When Jackie Cochran finally got permission to move the school to Avenger Field, Marie’s class had already finished their training, so they flew the planes to their new base in Sweetwater, Texas. There they got their wings on May 28, 1943, as the first class to graduate from Avenger.
Marie was sent to New Castle Air Base, Wilmington, Delaware and assigned to the Ferry Command. The pilots flew commercial airlines to the factory where they “bought” the plane then flew it to the base where it was assigned. There they “sold” it to the Army, and returned to New Castle. If a girl got back before midnight, she went out again the next morning.
Usually several girls went to the same factory and Marie was a Flight Leader for the formation to the base. This meant that she filed the flight plan and took care of all the details. They frequently had to RON and were unable to find rooms on the base so sleeping arrangements were a real problem. Sometimes it was on the floor in the Ready Room at the base.
From Wilmington, she was transferred to Fairfax Field in Kansas City, and subsequently to Love Field in Dallas. She flew all the basic and advanced trainers, logged many hours in B-25 twin-engine bombers and pursuit planes. Each of these planes had been tested only once before the WASP picked it up and often problems developed en route. 38 WASPs died in action and many of them were in the Ferry command.
It was a very brief part of Marie’s long life, but one she cherished.

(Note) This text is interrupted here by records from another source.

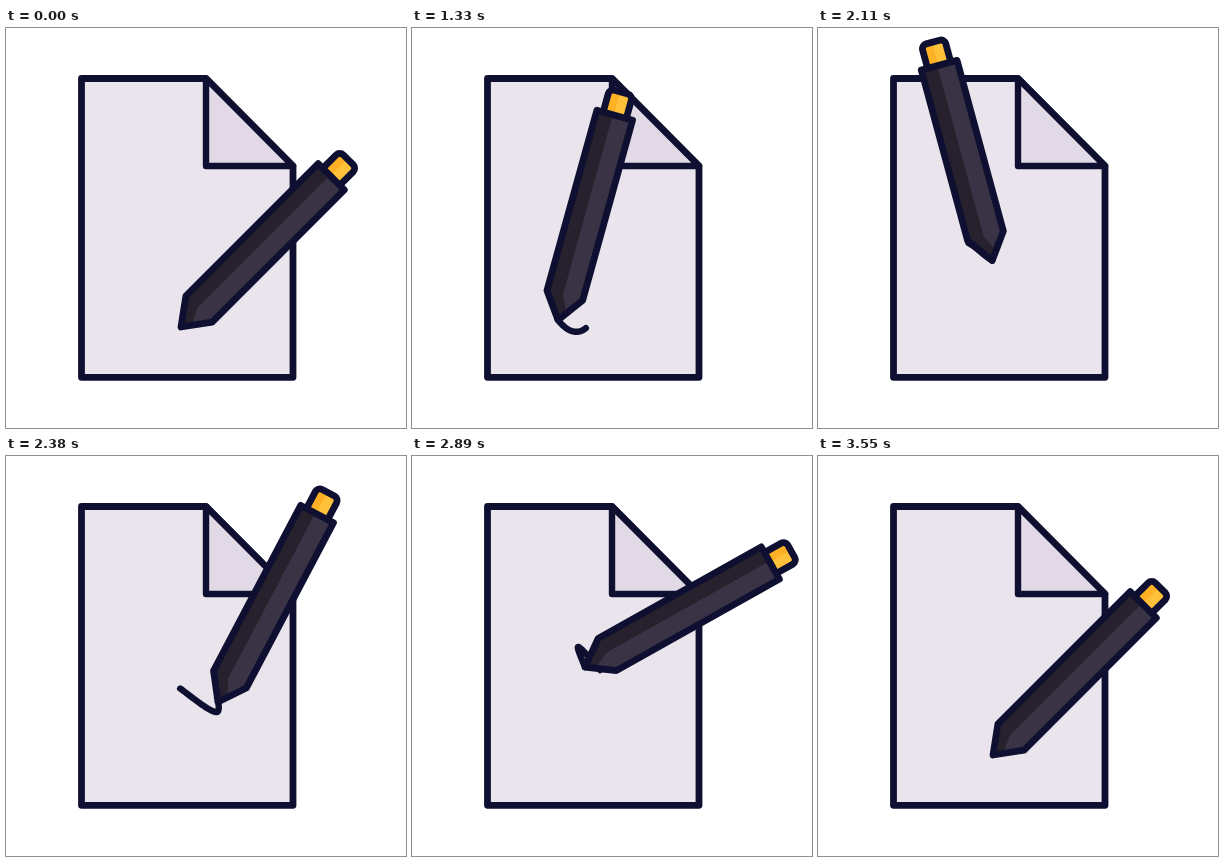
Recreate the animation shown at these times as an HTML page with a canvas. Size 400 px wide and 400 px high, loop 3.58 s.

```html
<!DOCTYPE html>
<html lang="en">
<head>
<meta charset="utf-8">
<title>Pen writing on a page</title>
<style>
  html, body { margin: 0; width: 100%; height: 100%; overflow: hidden; background: #fff; }
  canvas { display: block; width: 400px; height: 400px; }
</style>
</head>
<body>
<canvas id="stage" width="400" height="400"></canvas>
<script>
const ctx = document.getElementById('stage').getContext('2d');

const LOOP = 3580;
const STEP = 30;
const INK = { start: 1000, end: 3150, life: 270 };
const COLOR = {
  line: '#0f1031', page: '#eae5ec', fold: '#e1d9e6',
  body: '#26212c', bodyLight: '#393345', cap: '#ffb126', capLight: '#ffc13a'
};

// Where the pen tip passes: time, x, y
const PATH = [
  [1000, 175, 299],
  [1330, 146, 292],
  [1530, 102.5, 218],
  [1640, 114, 203],
  [1810, 147, 213.5],
  [2095, 172, 231],
  [2310, 211, 256],
  [2380, 212, 246],
  [2620, 188, 214],
  [2780, 166, 191],
  [2890, 173, 211],
  [3150, 181, 224],
  [3550, 175, 299]
];

// How the pen leans: time, degrees
const TILT = [[990, 45], [1810, -37.3], [2095, -17], [2380, 27.8], [2890, 60.7], [3550, 45]];

const smooth = (a, b, t) => {
  const p = Math.min(1, Math.max(0, (t - a) / (b - a)));
  return p * p * (3 - 2 * p);
};

// Smooth curve through the keys, at rest at both ends.
function sample(keys, t, column = 1) {
  const last = keys.length - 1;
  if (t <= keys[0][0]) return keys[0][column];
  if (t >= keys[last][0]) return keys[last][column];

  const slope = i => (keys[i + 1][column] - keys[i][column]) / (keys[i + 1][0] - keys[i][0]);
  const tangent = i => i === 0 || i === last ? 0 : (slope(i - 1) + slope(i)) / 2;

  const i = keys.findIndex(key => key[0] > t) - 1;
  const [a, b] = [keys[i], keys[i + 1]];
  const span = b[0] - a[0];
  const p = (t - a[0]) / span, q = 1 - p;
  return a[column] + (b[column] - a[column]) * smooth(0, 1, p)
    + span * p * q * (tangent(i) * q - tangent(i + 1) * p);
}

const tip = t => [sample(PATH, t, 1), sample(PATH, t, 2)];

function trace(points) {
  ctx.beginPath();
  points.forEach(([x, y]) => ctx.lineTo(x, y));
  ctx.closePath();
}

function fill(color) {
  ctx.fillStyle = color;
  ctx.fill();
}

function outline(width) {
  ctx.lineWidth = width;
  ctx.stroke();
}

function drawPage() {
  trace([[75.5, 50.5], [200, 50.5], [287, 138], [287, 349.3], [75.5, 349.3]]);
  fill(COLOR.page);
  outline(6.8);
  trace([[200, 50.5], [287, 138], [200, 138]]);
  fill(COLOR.fold);
  outline(6.4);
}

function drawInk(t) {
  const from = Math.max(INK.start, t - INK.life);
  const to = Math.min(t, INK.end);
  if (to <= from) return;
  ctx.beginPath();
  for (let i = 0; i <= 70; i++) ctx.lineTo(...tip(from + (to - from) * i / 70));
  outline(6.4);
}

function drawPen(t) {
  const length = 187 - 22 * (smooth(1330, 1540, t) - smooth(1810, 2380, t));
  const half = 18.5, neck = -25.5, top = neck - length;
  const body = [[0, 0], [-half, neck], [-half, top], [half, top], [half, neck]];

  ctx.save();
  ctx.translate(...tip(t));
  ctx.rotate(sample(TILT, t) * Math.PI / 180);

  ctx.beginPath();
  ctx.roundRect(-12, top - 24, 24, 30, [5, 5, 0, 0]);
  fill(COLOR.cap);
  ctx.fillStyle = COLOR.capLight;
  ctx.fillRect(-1, top - 23, 11, 27);
  outline(6.8);

  trace(body);
  fill(COLOR.body);
  trace([[-2, neck], [5, -11], [half, neck], [half, top], [-2, top]]);
  fill(COLOR.bodyLight);
  trace(body);
  outline(6.8);
  ctx.restore();
}

function draw(t) {
  ctx.fillStyle = '#fff';
  ctx.fillRect(0, 0, 400, 400);
  ctx.strokeStyle = COLOR.line;
  ctx.lineJoin = ctx.lineCap = 'round';
  drawPage();
  drawInk(t);
  drawPen(t);
}

const origin = performance.now();
function tick() {
  const t = (performance.now() - origin) % LOOP;
  draw(Math.floor((t + 25) / STEP) * STEP - 20);
  requestAnimationFrame(tick);
}
tick();
</script>
</body>
</html>
```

I am proud to have been her friend------ in spite of the fact that petite Marie could still wear her original WASP uniform.